**Dataset:**
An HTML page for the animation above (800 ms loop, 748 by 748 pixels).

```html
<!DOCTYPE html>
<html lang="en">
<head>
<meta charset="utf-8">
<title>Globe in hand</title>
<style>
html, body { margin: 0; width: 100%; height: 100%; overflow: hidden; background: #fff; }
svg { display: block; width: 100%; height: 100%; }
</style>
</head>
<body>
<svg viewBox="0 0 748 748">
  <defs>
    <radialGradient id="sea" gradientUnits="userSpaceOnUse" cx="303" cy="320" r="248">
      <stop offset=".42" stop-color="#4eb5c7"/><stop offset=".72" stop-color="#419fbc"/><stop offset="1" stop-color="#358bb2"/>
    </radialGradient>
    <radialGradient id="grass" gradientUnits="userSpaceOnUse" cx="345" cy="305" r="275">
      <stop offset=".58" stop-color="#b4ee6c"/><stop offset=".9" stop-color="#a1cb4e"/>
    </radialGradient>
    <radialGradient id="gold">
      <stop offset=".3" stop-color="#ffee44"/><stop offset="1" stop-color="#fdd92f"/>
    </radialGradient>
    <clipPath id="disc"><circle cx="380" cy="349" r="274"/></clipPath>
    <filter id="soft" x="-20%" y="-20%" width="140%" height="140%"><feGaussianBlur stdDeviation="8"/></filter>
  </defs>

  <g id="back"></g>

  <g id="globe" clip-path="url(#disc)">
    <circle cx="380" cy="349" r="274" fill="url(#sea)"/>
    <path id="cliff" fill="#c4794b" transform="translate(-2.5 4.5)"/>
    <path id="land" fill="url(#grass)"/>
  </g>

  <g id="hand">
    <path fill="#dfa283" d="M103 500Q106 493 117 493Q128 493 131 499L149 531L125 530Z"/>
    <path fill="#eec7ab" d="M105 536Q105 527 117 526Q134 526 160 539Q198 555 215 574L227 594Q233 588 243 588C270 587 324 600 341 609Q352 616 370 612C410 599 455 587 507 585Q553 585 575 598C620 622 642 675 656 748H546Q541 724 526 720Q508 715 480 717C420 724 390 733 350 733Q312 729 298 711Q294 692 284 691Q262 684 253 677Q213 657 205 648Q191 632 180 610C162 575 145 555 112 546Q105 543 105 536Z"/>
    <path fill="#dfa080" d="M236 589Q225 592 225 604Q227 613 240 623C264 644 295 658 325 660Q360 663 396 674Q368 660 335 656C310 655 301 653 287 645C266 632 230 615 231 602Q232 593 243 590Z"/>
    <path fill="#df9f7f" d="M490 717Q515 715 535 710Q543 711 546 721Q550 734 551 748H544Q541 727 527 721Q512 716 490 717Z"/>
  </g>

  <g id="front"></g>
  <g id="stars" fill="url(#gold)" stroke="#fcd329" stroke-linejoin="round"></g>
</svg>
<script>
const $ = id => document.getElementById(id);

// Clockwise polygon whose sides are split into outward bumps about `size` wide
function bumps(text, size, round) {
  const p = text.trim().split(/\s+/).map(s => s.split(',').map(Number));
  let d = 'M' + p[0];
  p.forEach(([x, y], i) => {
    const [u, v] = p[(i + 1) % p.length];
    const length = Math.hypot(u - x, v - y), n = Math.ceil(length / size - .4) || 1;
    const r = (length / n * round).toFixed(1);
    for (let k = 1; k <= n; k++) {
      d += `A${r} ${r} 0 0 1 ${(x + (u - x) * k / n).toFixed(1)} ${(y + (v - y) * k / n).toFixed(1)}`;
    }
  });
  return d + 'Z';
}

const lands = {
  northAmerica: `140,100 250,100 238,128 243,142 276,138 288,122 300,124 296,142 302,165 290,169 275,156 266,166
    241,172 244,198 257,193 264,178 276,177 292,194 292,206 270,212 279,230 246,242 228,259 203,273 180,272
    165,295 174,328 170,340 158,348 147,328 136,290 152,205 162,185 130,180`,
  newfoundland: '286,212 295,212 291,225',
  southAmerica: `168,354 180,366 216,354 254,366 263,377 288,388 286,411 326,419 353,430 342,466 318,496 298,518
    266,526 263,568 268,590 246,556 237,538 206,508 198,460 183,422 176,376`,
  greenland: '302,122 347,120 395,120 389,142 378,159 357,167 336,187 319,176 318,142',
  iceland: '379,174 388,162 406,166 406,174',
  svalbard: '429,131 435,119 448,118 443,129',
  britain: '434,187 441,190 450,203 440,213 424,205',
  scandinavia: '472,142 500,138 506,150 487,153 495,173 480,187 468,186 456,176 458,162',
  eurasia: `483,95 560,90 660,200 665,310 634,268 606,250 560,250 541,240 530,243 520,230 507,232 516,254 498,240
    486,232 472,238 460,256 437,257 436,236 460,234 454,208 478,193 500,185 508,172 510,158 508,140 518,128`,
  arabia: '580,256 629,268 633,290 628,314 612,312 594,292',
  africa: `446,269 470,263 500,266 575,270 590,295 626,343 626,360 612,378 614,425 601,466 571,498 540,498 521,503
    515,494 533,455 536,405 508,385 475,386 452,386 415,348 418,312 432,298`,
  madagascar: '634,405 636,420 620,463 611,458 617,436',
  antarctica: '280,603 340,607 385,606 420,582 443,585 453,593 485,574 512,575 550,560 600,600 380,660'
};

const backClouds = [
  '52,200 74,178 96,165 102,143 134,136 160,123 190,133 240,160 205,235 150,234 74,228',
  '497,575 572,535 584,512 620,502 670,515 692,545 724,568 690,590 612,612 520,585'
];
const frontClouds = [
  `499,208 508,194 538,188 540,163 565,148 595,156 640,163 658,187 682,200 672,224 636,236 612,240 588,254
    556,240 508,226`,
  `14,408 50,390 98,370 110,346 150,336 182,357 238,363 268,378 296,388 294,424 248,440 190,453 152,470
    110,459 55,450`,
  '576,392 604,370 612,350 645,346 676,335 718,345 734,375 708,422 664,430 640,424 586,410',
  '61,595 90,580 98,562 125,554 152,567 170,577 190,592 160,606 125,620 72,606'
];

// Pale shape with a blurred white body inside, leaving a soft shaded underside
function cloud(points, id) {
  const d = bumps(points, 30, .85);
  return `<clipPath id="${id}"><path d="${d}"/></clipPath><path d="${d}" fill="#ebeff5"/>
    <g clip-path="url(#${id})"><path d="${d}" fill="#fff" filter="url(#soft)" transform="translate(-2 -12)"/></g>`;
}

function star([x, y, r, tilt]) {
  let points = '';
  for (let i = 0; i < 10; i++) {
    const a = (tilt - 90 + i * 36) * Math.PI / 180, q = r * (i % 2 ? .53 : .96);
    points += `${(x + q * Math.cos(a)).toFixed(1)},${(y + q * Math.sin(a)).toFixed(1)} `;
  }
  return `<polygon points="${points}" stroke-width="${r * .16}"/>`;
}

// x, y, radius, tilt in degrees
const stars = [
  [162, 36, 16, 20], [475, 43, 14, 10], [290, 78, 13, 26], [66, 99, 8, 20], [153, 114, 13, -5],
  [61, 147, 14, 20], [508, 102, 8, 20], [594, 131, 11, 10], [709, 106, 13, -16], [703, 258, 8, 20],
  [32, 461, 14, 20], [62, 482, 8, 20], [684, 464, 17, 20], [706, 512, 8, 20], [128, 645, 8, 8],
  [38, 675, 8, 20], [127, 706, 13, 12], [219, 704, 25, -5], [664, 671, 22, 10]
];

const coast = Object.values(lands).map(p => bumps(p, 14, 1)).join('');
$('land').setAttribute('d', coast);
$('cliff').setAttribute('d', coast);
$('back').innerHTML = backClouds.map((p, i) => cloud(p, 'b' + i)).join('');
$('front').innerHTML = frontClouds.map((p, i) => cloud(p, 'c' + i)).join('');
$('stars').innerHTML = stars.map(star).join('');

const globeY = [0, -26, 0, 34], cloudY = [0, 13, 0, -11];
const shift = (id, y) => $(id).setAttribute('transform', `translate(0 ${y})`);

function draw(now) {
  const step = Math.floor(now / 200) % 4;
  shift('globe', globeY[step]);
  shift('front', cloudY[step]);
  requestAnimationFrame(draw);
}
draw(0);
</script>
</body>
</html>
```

**Required action:**
From the records, copy every line that has the string "step" in it.

**Result below:**
  const step = Math.floor(now / 200) % 4;
  shift('globe', globeY[step]);
  shift('front', cloudY[step]);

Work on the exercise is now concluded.